[Rights of Man. Part II. 1792.]
UT in whatever manner the separate parts of a constitution may be arranged, there is one general principle that distinguishes freedom from slavery, which is, that all hereditary government over a people is to them a species of slavery, and representative government is freedom.
Considering government in the only light in which it should be considered, that of a national association, it ought to be so constructed as not to be disordered by any accident happening among the parts; and, therefore, no extraordinary power, capable of producing such an effect, should be lodged in the hands of any individual.

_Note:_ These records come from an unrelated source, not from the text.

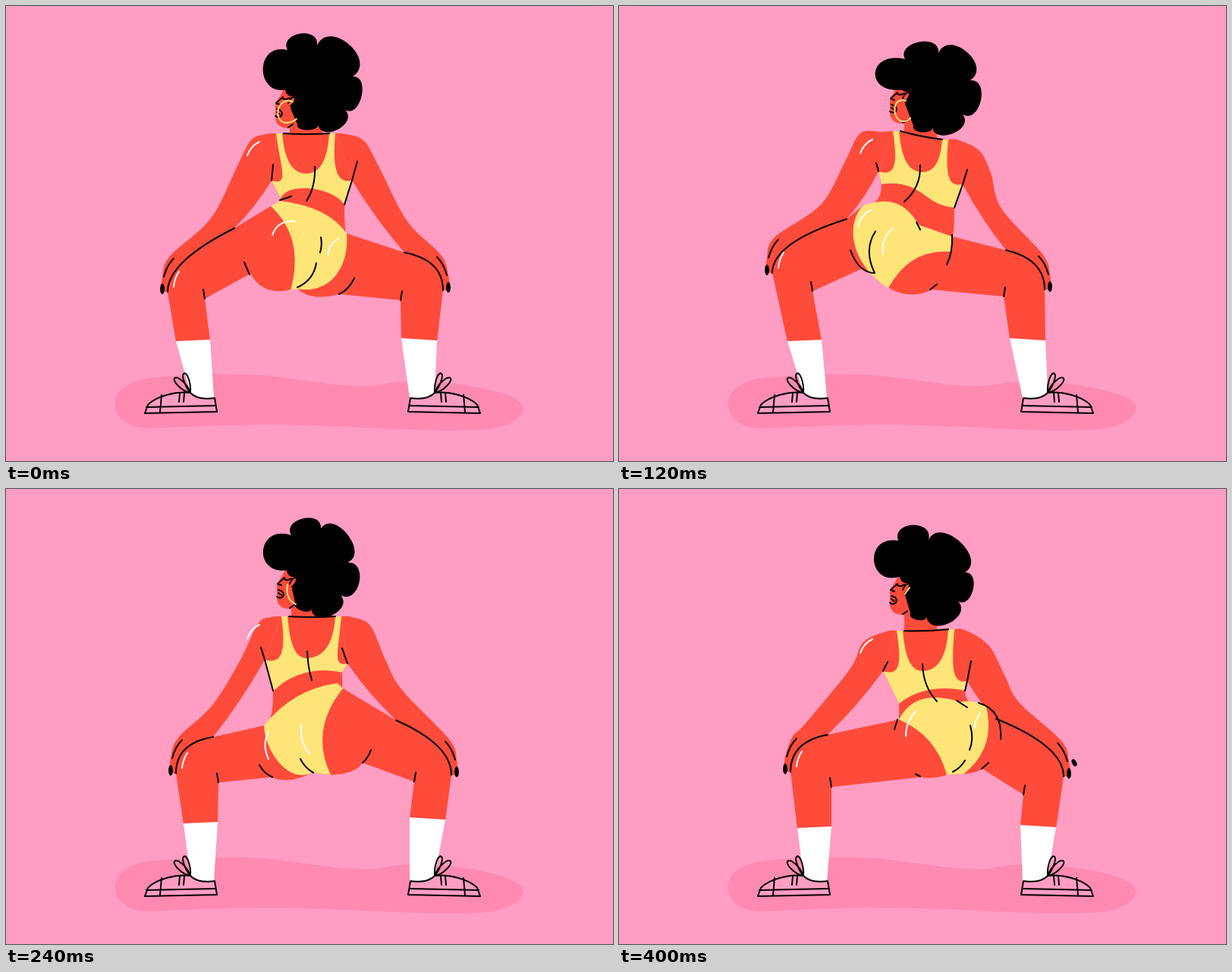
Write an HTML page with a canvas that moves like this. It is 800 by 600 pixels and loops after 0.48 s.

```html
<!DOCTYPE html>
<html lang="en">
<head>
<meta charset="utf-8">
<title>Dance</title>
<style>
html, body { margin: 0; width: 100%; height: 100%; overflow: hidden; background: #ff9dc3; }
canvas { display: block; }
</style>
</head>
<body>
<canvas id="stage" width="800" height="600"></canvas>
<script>
const ctx = document.getElementById('stage').getContext('2d');
const PINK = '#ff9dc3', SHADOW = '#ff8ab1', SKIN = '#ff4b3a', YELLOW = '#ffe478', BLACK = '#000', WHITE = '#fff';
const LOOP = 480, HOLD = 80;

const floor = 'M144 520C146 505 165 493 195 490Q270 483 340 487C390 492 440 503 485 501Q530 492 570 496C620 500 680 512 682 530C680 548 650 560 610 559C540 562 440 552 340 552Q260 553 190 557C160 558 140 540 144 520Z';

const shoe = {
  base: 'M243 510C225 508 198 514 187 526L183 537L278 535L275 517Q252 520 243 510Z',
  seams: 'M185 529L276 527M205 513L203 536M229 511L228 522M235 511L234 522',
  bow: 'M243 510C236 502 231 487 234 485C238 481 244 496 243 510C231 508 220 495 222 491C226 487 239 498 243 510'
};

const head = {
  skin: 'M370 113L363 125L357 134V154Q359 167 374 167H376V188H419V140L388 110Z',
  ear: 'M374 134Q377 125 383 126Q384 132 377 138',
  ink: 'M367 126L358 134L363 136M366 127Q370 131 376 127M359 142Q368 144 365 151Q361 154 357 151M359 146L363 149M374 166L380 162'
};

// Every track below has one entry for each of the six poses.
const headShift = [[-2, -6], [0, -12], [0, 0], [0, -9], [0, -12], [0, -1]];

// Left then right: thigh line start, knee, outer sock top, back of knee.
const legs = [
  [[301, 293, 213, 377, 224, 442, 262, 386], [525, 325, 576, 375, 568, 441, 520, 388]],
  [[300, 281, 202, 352, 222, 442, 255, 376], [510, 322, 561, 374, 562, 441, 507, 383]],
  [[305, 298, 215, 377, 227, 442, 267, 404], [524, 326, 575, 375, 571, 439, 522, 392]],
  [[273, 327, 224, 375, 234, 441, 280, 387], [514, 305, 587, 377, 579, 436, 538, 386]],
  [[294, 320, 239, 380, 243, 452, 294, 387], [506, 282, 599, 357, 579, 446, 544, 375]],
  [[275, 324, 226, 373, 235, 447, 280, 393], [497, 303, 586, 379, 576, 446, 533, 403]]
];

// Shoulder, upper arm and elbow on the outer edge.
const arms = [
  [[322, 178, 303, 215, 270, 280], [472, 178, 493, 215, 529, 284]],
  [[318, 168, 297, 207, 266, 262], [475, 191, 490, 220, 504, 267]],
  [[325, 197, 305, 233, 260, 302], [477, 195, 498, 236, 545, 300]],
  [[332, 178, 308, 227, 272, 285], [480, 180, 500, 225, 522, 265]],
  [[325, 185, 304, 225, 298, 262], [480, 173, 500, 203, 515, 240]],
  [[322, 202, 304, 238, 245, 310], [487, 206, 508, 245, 527, 281]]
];

// Left strap, right strap, neckline, armholes, lower corners, hem handles.
const tops = [
  [356, 168, 434, 168, 396, 221, 350, 230, 456, 230, 362, 254, 446, 262, 430, 238, 370, 232],
  [361, 165, 434, 176, 400, 219, 342, 218, 453, 235, 346, 235, 442, 266, 400, 262, 400, 228],
  [357, 188, 433, 188, 400, 241, 339, 253, 449, 242, 344, 273, 438, 267, 400, 271, 370, 272],
  [363, 168, 442, 168, 396, 223, 341, 225, 450, 230, 352, 267, 443, 242, 410, 234, 375, 243],
  [361, 171, 437, 163, 398, 222, 345, 238, 453, 216, 357, 279, 448, 235, 400, 230, 395, 270],
  [366, 187, 442, 185, 400, 240, 348, 240, 459, 253, 369, 283, 456, 266, 430, 260, 395, 262]
];

const waists = [
  [349, 264, 449, 300], [322, 263, 439, 304], [309, 296, 431, 303],
  [340, 312, 444, 263], [359, 302, 487, 276], [369, 304, 484, 287]
];

const briefs = [
  'L362 257Q425 265 449 300C453 345 426 381 384 373L375 375Q394 306 349 264',
  'C370 246 385 274 396 289L439 304L437 324Q383 320 355 372C305 340 298 287 322 263',
  'Q318 281 344 280Q410 262 431 303Q373 327 364 383L352 375L345 377Q304 335 309 296',
  'Q378 264 437 256L444 263Q400 318 428 377L404 374C372 390 341 345 340 312',
  'C400 288 405 256 445 256C503 256 510 330 443 371Q423 323 361 321',
  'Q390 262 450 281Q468 277 484 287Q497 342 454 376L432 377Q418 325 369 304'
];

const seats = [
  'L322 353Q336 378 365 376L384 372Q400 390 440 380',
  'L319 347L337 352L356 372Q384 388 413 374',
  'L320 372Q334 380 352 374L364 383Q392 393 413 381',
  'L350 380Q374 390 404 374L428 377Q460 376 470 361',
  'L388 374Q410 385 443 370L473 343',
  'L397 380Q414 383 432 377L454 376Q472 374 479 369'
];

// Hair cusps, each with the bulge of the lobe that follows it.
const hair = [
  [[374, 109, .66], [371, 58, .48], [410, 52, .46], [457, 93, .38], [447, 137, .45], [411, 156, .28], [384, 156]],
  [[376, 110, .97], [377, 70, .42], [421, 62, .46], [463, 98, .42], [453, 143, .43], [413, 159, .32], [388, 158]],
  [[369, 115, .5], [376, 60, .58], [414, 54, .42], [453, 89, .38], [446, 139, .42], [409, 157, .28], [386, 156]],
  [[372, 107, .76], [376, 61, .45], [415, 52, .4], [450, 97, .47], [441, 140, .45], [402, 158, .3], [381, 150]],
  [[370, 108, .88], [368, 64, .35], [409, 55, .36], [458, 106, .45], [441, 143, .25], [444, 163, .04], [384, 159]],
  [[372, 115, .72], [368, 68, .5], [408, 67, .4], [456, 110, .4], [447, 148, .45], [405, 168, .32], [384, 164]]
];

const armpitTicks = [
  [352, 209, 463, 205], [339, 207, 459, 216], [349, 235, 444, 229],
  [336, 209, 443, 210], [336, 215, 456, 203], [354, 228, 464, 227]
];

// Start x, end x, end y.
const spines = [[407, 396, 257], [397, 376, 258], [402, 392, 280], [397, 403, 252], [401, 414, 256], [400, 419, 280]];

const sideLines = [
  'M456 230L446 262M361 256L376 251',
  'M453 235L442 266M392 285L397 295M439 302Q440 325 432 341',
  'M303 311Q306 280 344 278M342 287C365 272 405 272 429 298M432 303L437 312',
  'M341 225L352 266',
  'M514 239L522 259M298 259Q295 270 290 281M359 298Q357 322 364 339',
  'M459 253L456 266M445 279L459 288M367 304L363 317M474 282Q506 292 503 330'
];

const hipLines = [
  'M314 338L321 354M384 371Q405 362 409 339M415 305Q417 315 414 325M439 380Q452 374 459 359',
  'M338 297Q322 322 337 352Q316 352 305 322M410 374L419 367',
  'M300 342Q305 365 320 372M338 346Q342 364 353 375M411 380L419 375',
  'M334 364Q340 375 351 380M388 356Q394 368 405 374M470 361Q477 355 481 344',
  'M456 294Q477 310 463 347M478 343Q490 335 495 319M374 366L389 374',
  'M463 312Q468 330 462 344M456 358Q450 368 440 373M391 376L397 379M478 369L487 361'
];

const shines = [
  'M351 302Q358 282 381 284M424 328Q425 315 438 307',
  'M315 290Q319 275 332 269M348 327Q345 307 361 293',
  'M311 321Q310 302 326 293M344 340Q338 315 357 296',
  'M346 320Q337 337 346 356M389 311Q387 335 400 349',
  'M380 314Q376 338 388 344M459 270Q458 287 463 293',
  'M378 326Q378 307 391 293M469 315Q469 304 476 295'
];

const hoops = [
  'M378 126C350 118 352 170 383 149', 'M378 125C354 118 362 166 384 148', 'M376 137C366 146 370 168 393 161',
  'M371 126Q368 146 382 152', 'M371 125Q370 138 380 143', 'M377 138L383 130'
];

const spareNails = { 2: [198, 361, .5], 5: [600, 361, -.5] };

function fill(path, color) {
  ctx.fillStyle = color;
  ctx.fill(new Path2D(path));
}

function stroke(path, color = BLACK) {
  ctx.strokeStyle = color;
  ctx.stroke(new Path2D(path));
}

function shifted(x, y, paint, flip = 1) {
  ctx.save();
  ctx.translate(x, y);
  ctx.scale(flip, 1);
  paint();
  ctx.restore();
}

// Smooth curve through points.
function spline(points) {
  const at = i => points[Math.max(0, Math.min(points.length - 1, i))];
  let path = `M${points[0]}`;
  for (let i = 0; i < points.length - 1; i++) {
    const [a, b, c, d] = [at(i - 1), at(i), at(i + 1), at(i + 2)];
    const out = [0, 1].map(k => b[k] + (c[k] - a[k]) / 6);
    const into = [0, 1].map(k => c[k] - (d[k] - b[k]) / 6);
    path += `C${out} ${into} ${c}`;
  }
  return path;
}

function hairPath(cusps, [hx, hy]) {
  let path = `M${cusps[0].slice(0, 2)}`;
  for (let i = 0; i < cusps.length - 1; i++) {
    const [x, y, bulge] = cusps[i], [u, v] = cusps[i + 1];
    const dx = u - x, dy = v - y, h = bulge * 4 / 3, w = Math.min(.25, bulge * .4);
    path += `C${x + dy * h - dx * w} ${y - dx * h - dy * w} ${u + dy * h + dx * w} ${v - dx * h + dy * w} ${u} ${v}`;
  }
  return path + `L${377 + hx} ${141 + hy}L${383 + hx} ${125 + hy}Q${372 + hx} ${127 + hy} ${370 + hx} ${117 + hy}Z`;
}

function topPath([lx, ly, rx, ry, nx, ny, ax, ay, bx, by, cx, cy, dx, dy, ...hem]) {
  const l = lx + 8, r = rx - 8;
  return `M${lx} ${ly}C${lx + 6} ${ly + (ay - ly) * .75} ${ax + 24} ${ay + 8} ${ax} ${ay}L${cx} ${cy}` +
    `C${hem[2]} ${hem[3]} ${hem[0]} ${hem[1]} ${dx} ${dy}L${bx} ${by}` +
    `C${bx - 20} ${by + 5} ${rx - 4} ${ry + (by - ry) * .75} ${rx} ${ry}L${r} ${ry}` +
    `C${r - 2} ${ry + (ny - ry) * .6} ${nx + (r - nx) * .65} ${ny} ${nx} ${ny}` +
    `C${nx + (l - nx) * .65} ${ny} ${l + 3} ${ly + (ny - ly) * .6} ${l} ${ly}Z`;
}

function torsoPath([lx, ly, rx, ry, , , ax, ay, bx, by, cx, cy, dx, dy], [wx, wy, vx, vy]) {
  return `M${lx} ${ly}L${ax} ${ay}L${cx} ${cy}Q${cx} ${wy} ${wx} ${wy}` +
    `L${vx} ${vy}Q${dx} ${vy} ${dx} ${dy}L${bx} ${by}L${rx} ${ry}Z`;
}

const sockInner = (x, y, side) => side < 0 ? [x + 45, y - 2] : [x - 47, y - 3];

function lowerPath([left, right], [wx, wy, vx, vy], seat) {
  const [px, py, kx, ky, sx, sy, bx, by] = left;
  const [qx, qy, mx, my, tx, ty, cx, cy] = right;
  return `M${wx} ${wy}L${px} ${py}Q${kx} ${ky - 40} ${kx} ${ky}L${sx} ${sy + 1}L${sockInner(sx, sy + 1, -1)}L${bx} ${by}` +
    seat + `L${cx} ${cy}L${sockInner(tx, ty + 1, 1)}L${tx} ${ty + 1}L${mx} ${my}Q${mx} ${my - 40} ${qx} ${qy}L${vx} ${vy}Z`;
}

function drawArm(side, outer, [px, py, kx, ky], strap, pit) {
  const points = [
    strap, [strap[0] + side * 14, strap[1] + 1],
    outer.slice(0, 2), outer.slice(2, 4), outer.slice(4),
    [kx - side * 3, ky - 47], [kx + side * 7, ky - 20], [kx + side * 8, ky]
  ];
  const bend = [(px + pit[0]) / 2 - side * 4, (py + pit[1]) / 2 + 3];
  fill(spline(points) + `L${kx} ${ky}Q${kx} ${ky - 40} ${px} ${py}Q${bend} ${pit}Z`, SKIN);
}

function drawLegInk(side, [px, py, kx, ky, , , bx, by]) {
  stroke(`M${px} ${py}Q${kx} ${ky - 40} ${kx} ${ky}`);
  stroke(`M${kx - side * 8} ${ky - 44}Q${kx + side} ${ky - 35} ${kx + side * 5} ${ky - 20}`);
  stroke(`M${bx + side * 2} ${by - 12}L${bx} ${by}`);
  drawNail([kx + side * 7, ky - 4]);
}

function drawNail([x, y, tilt = 0]) {
  ctx.fillStyle = BLACK;
  ctx.beginPath();
  ctx.ellipse(x, y, 2.9, tilt ? 5 : 7, tilt, 0, Math.PI * 2);
  ctx.fill();
}

function drawShoe() {
  fill(shoe.base, PINK);
  [shoe.base, shoe.seams, shoe.bow].forEach(path => stroke(path));
}

function drawFeet([left, right]) {
  const [x, y] = left.slice(4), [u, v] = right.slice(4);
  fill(`M${x} ${y}L${sockInner(x, y, -1)}L274 517Q254 520 243 510Z`, WHITE);
  fill(`M${sockInner(u, v, 1)}L${u} ${v}L565 510Q556 520 532 517Z`, WHITE);
  drawShoe();
  shifted(808, 0, drawShoe, -1);
}

function drawPose(i) {
  const top = tops[i], waist = waists[i], shift = headShift[i];
  const [lx, ly, rx, ry, , ny, ax, ay, bx, by] = top;
  const [kx, ky] = legs[i][0].slice(2);
  const [tx, ty, ux, uy] = armpitTicks[i];
  const [spineX, endX, endY] = spines[i];

  fill('M0 0H800V600H0Z', PINK);
  fill(floor, SHADOW);
  fill(lowerPath(legs[i], waist, seats[i]), SKIN);
  fill(torsoPath(top, waist), SKIN);
  drawArm(-1, arms[i][0], legs[i][0], [lx, ly], [ax, ay]);
  drawArm(1, arms[i][1], legs[i][1], [rx, ry], [bx, by]);
  shifted(...shift, () => fill(head.skin, SKIN));
  drawFeet(legs[i]);
  fill(topPath(top), YELLOW);
  fill(`M${waist.slice(0, 2)}` + briefs[i] + 'Z', YELLOW);
  fill(hairPath(hair[i], shift), BLACK);

  stroke(`M${lx + 10} ${ly}Q${(lx + rx) / 2} ${(ly + ry) / 2 + 2} ${rx - 8} ${ry}`);
  stroke(`M${tx} ${ty}L${ax} ${ay}M${ux} ${uy}L${bx} ${by}`);
  stroke(`M${spineX} ${ny - 9}Q${spineX + 1} ${ny - 9 + (endY - ny) * .75} ${endX} ${endY}`);
  stroke(sideLines[i] + hipLines[i]);
  drawLegInk(-1, legs[i][0]);
  drawLegInk(1, legs[i][1]);
  if (spareNails[i]) drawNail(spareNails[i]);

  shifted(...shift, () => {
    fill(head.ear, SKIN);
    stroke(head.ear);
    stroke(head.ink);
  });
  stroke(hoops[i], YELLOW);
  stroke(shines[i], WHITE);
  stroke(`M318 ${ly + 29}Q323 ${ly + 16} 334 ${ly + 11}`, WHITE);
  stroke(`M${kx + 8} ${ky - 7}Q${kx + 9} ${ky - 18} ${kx + 15} ${ky - 27}`, WHITE);
}

ctx.lineWidth = 2;
ctx.lineCap = ctx.lineJoin = 'round';

function tick() {
  drawPose(Math.floor(performance.now() % LOOP / HOLD));
  requestAnimationFrame(tick);
}
tick();
</script>
</body>
</html>
```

The death, sickness, absence, or defection of any one individual in a government, ought to be a matter of no more consequence, with respect to the nation, than if the same circumstance had taken place in a member of the English parlia ment, or the French national assembly.
Scarcely anything presents a more degrading character of national greatness, than its being thrown into confusion by anything happening to, or acted by an individual; and the ridiculousness of the scene is often increased by the natural insignificance of the person by whom it is occasioned. Were a government so constructed, that it could not go on unless a goose or a gander were present in the senate, the difficulties would be just as great and as real on the flight or sickness of the goose or the gander as if they were called a king. We laugh at individuals for the silly difficulties they make to themselves, without perceiving that the greatest of all ridiculous things are acted in governments.
All the constitutions of America are on a plan that excludes the childish embarrassments which occur in monarchical countries. No suspension of government can there take place for a moment, from any circumstance whatever. The system of representation provides for everything, and is the only system in which nations and governments can always appear in their proper character.
As extraordinary power ought not to be lodged in the hands of any individual, so ought there to be no appropriations of public money to any person beyond what his services in a State may be worth. It signifies not whether a man be called a president, a king, an emperor, a senator, or by any other name, which propriety or folly may devise, or arrogance assume; it is only a certain service he can perform in the State; and the service of any such individual in the routine of office, whether such office be called monarchical, presidential, senatorial, or by any other name or title, can never exceed the value of ten thousand pounds a-year. All the great services that are done in the world are